What you have to do:
Determine how many lines in the listing contain the string "none". Only that number goes in the answer.

Entries shown:
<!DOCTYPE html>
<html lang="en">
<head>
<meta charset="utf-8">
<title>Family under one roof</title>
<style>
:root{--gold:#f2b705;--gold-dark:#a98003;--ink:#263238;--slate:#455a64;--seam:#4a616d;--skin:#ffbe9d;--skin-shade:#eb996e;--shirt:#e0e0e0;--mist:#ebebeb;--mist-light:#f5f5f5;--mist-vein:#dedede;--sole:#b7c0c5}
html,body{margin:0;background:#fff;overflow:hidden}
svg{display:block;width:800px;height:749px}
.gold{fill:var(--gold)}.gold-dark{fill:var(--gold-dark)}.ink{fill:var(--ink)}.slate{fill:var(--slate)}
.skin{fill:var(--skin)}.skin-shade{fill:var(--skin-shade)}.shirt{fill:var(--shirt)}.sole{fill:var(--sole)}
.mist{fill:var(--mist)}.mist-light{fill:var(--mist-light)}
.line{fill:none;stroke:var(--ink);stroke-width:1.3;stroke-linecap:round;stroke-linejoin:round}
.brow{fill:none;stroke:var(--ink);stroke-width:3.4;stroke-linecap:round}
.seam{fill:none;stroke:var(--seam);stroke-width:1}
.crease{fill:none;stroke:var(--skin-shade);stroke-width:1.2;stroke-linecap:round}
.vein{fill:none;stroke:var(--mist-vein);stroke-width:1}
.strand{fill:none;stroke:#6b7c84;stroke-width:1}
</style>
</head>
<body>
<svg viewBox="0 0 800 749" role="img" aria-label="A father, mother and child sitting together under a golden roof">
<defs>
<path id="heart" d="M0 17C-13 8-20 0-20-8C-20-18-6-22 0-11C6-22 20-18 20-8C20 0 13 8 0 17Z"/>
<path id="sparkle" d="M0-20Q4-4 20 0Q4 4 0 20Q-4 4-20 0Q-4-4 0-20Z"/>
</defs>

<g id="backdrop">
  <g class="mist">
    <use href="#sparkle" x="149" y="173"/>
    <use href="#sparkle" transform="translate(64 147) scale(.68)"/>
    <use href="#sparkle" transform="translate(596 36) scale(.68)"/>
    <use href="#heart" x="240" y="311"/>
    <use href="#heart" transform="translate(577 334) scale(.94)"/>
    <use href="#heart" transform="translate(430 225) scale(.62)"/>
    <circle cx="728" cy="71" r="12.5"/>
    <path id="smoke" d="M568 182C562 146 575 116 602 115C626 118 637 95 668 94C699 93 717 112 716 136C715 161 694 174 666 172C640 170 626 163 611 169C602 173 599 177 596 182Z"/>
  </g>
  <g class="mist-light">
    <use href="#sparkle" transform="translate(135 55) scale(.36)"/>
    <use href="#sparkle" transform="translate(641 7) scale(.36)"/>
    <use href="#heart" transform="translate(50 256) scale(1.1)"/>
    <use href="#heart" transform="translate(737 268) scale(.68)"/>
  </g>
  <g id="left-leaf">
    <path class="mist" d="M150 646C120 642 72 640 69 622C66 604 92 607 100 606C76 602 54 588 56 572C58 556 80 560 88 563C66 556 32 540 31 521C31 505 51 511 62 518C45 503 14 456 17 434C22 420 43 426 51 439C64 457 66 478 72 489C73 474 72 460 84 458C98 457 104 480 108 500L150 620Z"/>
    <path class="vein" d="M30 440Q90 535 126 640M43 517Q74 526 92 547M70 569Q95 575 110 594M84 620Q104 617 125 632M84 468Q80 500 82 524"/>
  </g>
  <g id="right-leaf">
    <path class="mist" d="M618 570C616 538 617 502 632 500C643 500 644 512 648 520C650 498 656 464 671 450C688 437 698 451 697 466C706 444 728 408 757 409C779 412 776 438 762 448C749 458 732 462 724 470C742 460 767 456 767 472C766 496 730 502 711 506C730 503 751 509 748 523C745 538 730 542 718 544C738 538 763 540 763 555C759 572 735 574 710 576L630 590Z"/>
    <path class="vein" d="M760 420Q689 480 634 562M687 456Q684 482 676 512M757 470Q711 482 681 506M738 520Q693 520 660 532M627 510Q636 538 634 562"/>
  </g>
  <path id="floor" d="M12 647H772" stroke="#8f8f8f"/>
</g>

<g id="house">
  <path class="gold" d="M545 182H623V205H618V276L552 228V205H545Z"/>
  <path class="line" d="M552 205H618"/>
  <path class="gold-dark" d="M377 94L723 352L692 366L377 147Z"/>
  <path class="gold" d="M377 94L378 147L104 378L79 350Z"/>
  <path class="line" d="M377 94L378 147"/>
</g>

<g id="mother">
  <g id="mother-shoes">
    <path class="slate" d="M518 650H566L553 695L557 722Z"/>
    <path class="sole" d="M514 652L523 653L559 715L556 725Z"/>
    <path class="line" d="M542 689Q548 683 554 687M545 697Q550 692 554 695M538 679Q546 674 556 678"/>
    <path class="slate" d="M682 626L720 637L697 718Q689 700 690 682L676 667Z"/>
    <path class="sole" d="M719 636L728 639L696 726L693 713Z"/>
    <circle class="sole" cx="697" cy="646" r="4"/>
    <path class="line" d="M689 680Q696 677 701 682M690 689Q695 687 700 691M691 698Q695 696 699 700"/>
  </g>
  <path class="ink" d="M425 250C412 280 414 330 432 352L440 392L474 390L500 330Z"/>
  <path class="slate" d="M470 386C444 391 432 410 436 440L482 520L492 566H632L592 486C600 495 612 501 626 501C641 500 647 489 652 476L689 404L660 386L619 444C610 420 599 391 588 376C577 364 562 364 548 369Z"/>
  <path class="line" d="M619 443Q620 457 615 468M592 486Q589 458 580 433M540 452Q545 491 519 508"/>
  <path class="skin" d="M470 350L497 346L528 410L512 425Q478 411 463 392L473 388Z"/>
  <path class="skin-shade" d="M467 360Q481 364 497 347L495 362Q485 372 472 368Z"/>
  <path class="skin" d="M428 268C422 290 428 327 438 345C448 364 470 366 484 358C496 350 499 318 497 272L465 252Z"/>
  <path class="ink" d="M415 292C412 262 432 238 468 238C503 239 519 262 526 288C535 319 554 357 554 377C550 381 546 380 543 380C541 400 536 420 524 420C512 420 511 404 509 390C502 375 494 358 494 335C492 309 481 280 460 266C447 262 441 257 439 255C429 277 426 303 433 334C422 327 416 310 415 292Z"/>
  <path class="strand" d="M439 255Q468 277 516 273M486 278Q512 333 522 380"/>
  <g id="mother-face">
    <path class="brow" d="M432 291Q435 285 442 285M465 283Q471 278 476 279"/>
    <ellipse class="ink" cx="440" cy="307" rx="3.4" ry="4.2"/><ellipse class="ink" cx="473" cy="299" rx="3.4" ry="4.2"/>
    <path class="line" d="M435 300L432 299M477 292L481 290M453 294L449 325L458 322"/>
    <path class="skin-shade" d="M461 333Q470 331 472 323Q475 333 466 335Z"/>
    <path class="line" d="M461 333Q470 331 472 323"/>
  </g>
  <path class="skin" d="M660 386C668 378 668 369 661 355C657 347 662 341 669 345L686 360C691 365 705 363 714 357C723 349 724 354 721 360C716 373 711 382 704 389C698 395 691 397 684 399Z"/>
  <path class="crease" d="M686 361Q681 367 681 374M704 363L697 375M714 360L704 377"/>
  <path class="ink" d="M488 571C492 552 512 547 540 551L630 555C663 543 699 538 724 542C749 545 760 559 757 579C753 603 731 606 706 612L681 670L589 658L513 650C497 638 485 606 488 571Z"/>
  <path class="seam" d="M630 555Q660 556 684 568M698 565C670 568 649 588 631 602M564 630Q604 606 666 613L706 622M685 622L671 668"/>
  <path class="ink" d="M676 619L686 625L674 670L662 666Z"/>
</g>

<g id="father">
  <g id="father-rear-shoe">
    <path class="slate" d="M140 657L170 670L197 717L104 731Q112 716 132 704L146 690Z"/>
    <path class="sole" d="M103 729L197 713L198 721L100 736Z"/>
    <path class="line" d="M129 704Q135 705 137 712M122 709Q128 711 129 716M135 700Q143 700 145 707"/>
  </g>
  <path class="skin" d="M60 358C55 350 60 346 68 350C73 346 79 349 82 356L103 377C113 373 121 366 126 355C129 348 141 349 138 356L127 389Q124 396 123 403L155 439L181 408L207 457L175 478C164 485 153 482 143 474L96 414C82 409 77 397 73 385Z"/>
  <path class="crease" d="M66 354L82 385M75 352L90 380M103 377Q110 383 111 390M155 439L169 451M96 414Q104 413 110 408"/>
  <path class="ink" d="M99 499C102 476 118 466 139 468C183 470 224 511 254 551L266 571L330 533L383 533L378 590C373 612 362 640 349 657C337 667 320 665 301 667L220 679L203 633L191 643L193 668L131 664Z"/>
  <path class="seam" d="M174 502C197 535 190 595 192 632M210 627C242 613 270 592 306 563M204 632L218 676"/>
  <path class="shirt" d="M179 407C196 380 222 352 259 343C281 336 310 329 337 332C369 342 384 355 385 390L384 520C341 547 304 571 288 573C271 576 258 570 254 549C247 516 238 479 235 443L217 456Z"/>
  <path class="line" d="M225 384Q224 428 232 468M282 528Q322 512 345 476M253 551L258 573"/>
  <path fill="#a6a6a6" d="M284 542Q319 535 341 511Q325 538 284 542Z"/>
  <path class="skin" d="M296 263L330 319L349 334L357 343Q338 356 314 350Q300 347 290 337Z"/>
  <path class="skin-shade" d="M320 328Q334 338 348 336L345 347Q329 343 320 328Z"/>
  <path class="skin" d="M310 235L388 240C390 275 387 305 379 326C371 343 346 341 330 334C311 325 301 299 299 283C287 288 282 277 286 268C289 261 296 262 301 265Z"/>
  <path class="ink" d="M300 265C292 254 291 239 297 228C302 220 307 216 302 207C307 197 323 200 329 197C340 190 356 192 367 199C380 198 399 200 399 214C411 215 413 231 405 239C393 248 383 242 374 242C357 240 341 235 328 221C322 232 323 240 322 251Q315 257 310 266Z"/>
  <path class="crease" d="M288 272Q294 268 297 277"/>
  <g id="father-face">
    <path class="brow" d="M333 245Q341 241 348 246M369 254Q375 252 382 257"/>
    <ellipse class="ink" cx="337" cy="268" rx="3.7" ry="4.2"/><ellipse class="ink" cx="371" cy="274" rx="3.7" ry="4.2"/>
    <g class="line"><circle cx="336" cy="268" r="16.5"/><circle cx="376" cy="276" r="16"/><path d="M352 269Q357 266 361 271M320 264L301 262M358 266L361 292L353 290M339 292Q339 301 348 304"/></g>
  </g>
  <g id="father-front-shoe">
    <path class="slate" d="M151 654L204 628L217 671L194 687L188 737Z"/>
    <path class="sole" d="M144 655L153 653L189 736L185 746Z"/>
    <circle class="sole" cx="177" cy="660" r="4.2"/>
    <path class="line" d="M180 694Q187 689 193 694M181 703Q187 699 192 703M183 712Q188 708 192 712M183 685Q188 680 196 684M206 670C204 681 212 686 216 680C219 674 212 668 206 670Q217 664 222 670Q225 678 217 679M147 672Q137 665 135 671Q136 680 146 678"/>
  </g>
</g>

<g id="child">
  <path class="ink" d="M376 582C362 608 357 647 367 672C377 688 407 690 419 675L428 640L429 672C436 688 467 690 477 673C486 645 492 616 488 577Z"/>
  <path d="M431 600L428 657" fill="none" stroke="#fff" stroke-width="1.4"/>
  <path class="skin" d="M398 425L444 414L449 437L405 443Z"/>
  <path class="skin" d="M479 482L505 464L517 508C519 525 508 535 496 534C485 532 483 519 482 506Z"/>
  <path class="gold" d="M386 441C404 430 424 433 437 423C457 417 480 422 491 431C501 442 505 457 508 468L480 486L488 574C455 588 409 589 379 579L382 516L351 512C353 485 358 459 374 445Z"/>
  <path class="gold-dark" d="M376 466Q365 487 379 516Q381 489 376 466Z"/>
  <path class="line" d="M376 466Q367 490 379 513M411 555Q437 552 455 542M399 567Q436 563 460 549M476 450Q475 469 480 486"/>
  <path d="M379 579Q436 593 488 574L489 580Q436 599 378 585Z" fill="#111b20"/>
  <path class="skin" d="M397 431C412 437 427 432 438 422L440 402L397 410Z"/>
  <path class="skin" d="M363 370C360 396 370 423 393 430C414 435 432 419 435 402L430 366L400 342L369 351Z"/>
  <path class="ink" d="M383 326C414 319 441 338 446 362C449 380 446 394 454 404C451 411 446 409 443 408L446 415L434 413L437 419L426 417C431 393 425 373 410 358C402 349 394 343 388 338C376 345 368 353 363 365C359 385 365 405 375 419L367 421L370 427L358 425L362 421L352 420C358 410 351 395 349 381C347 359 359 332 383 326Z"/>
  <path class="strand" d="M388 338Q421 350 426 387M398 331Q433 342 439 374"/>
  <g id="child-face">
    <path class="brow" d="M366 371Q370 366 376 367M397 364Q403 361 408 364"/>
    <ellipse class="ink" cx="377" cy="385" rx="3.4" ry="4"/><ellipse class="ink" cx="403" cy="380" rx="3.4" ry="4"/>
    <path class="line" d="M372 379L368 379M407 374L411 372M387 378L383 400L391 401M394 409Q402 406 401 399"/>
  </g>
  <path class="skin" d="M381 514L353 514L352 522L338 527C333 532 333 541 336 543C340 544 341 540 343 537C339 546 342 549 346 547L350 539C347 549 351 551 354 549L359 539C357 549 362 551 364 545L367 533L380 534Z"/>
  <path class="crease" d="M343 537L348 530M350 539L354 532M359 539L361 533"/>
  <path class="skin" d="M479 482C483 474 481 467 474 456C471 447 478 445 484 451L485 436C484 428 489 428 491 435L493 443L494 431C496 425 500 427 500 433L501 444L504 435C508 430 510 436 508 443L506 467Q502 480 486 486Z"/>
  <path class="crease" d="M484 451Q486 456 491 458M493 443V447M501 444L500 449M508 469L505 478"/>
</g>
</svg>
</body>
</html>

Task result:
7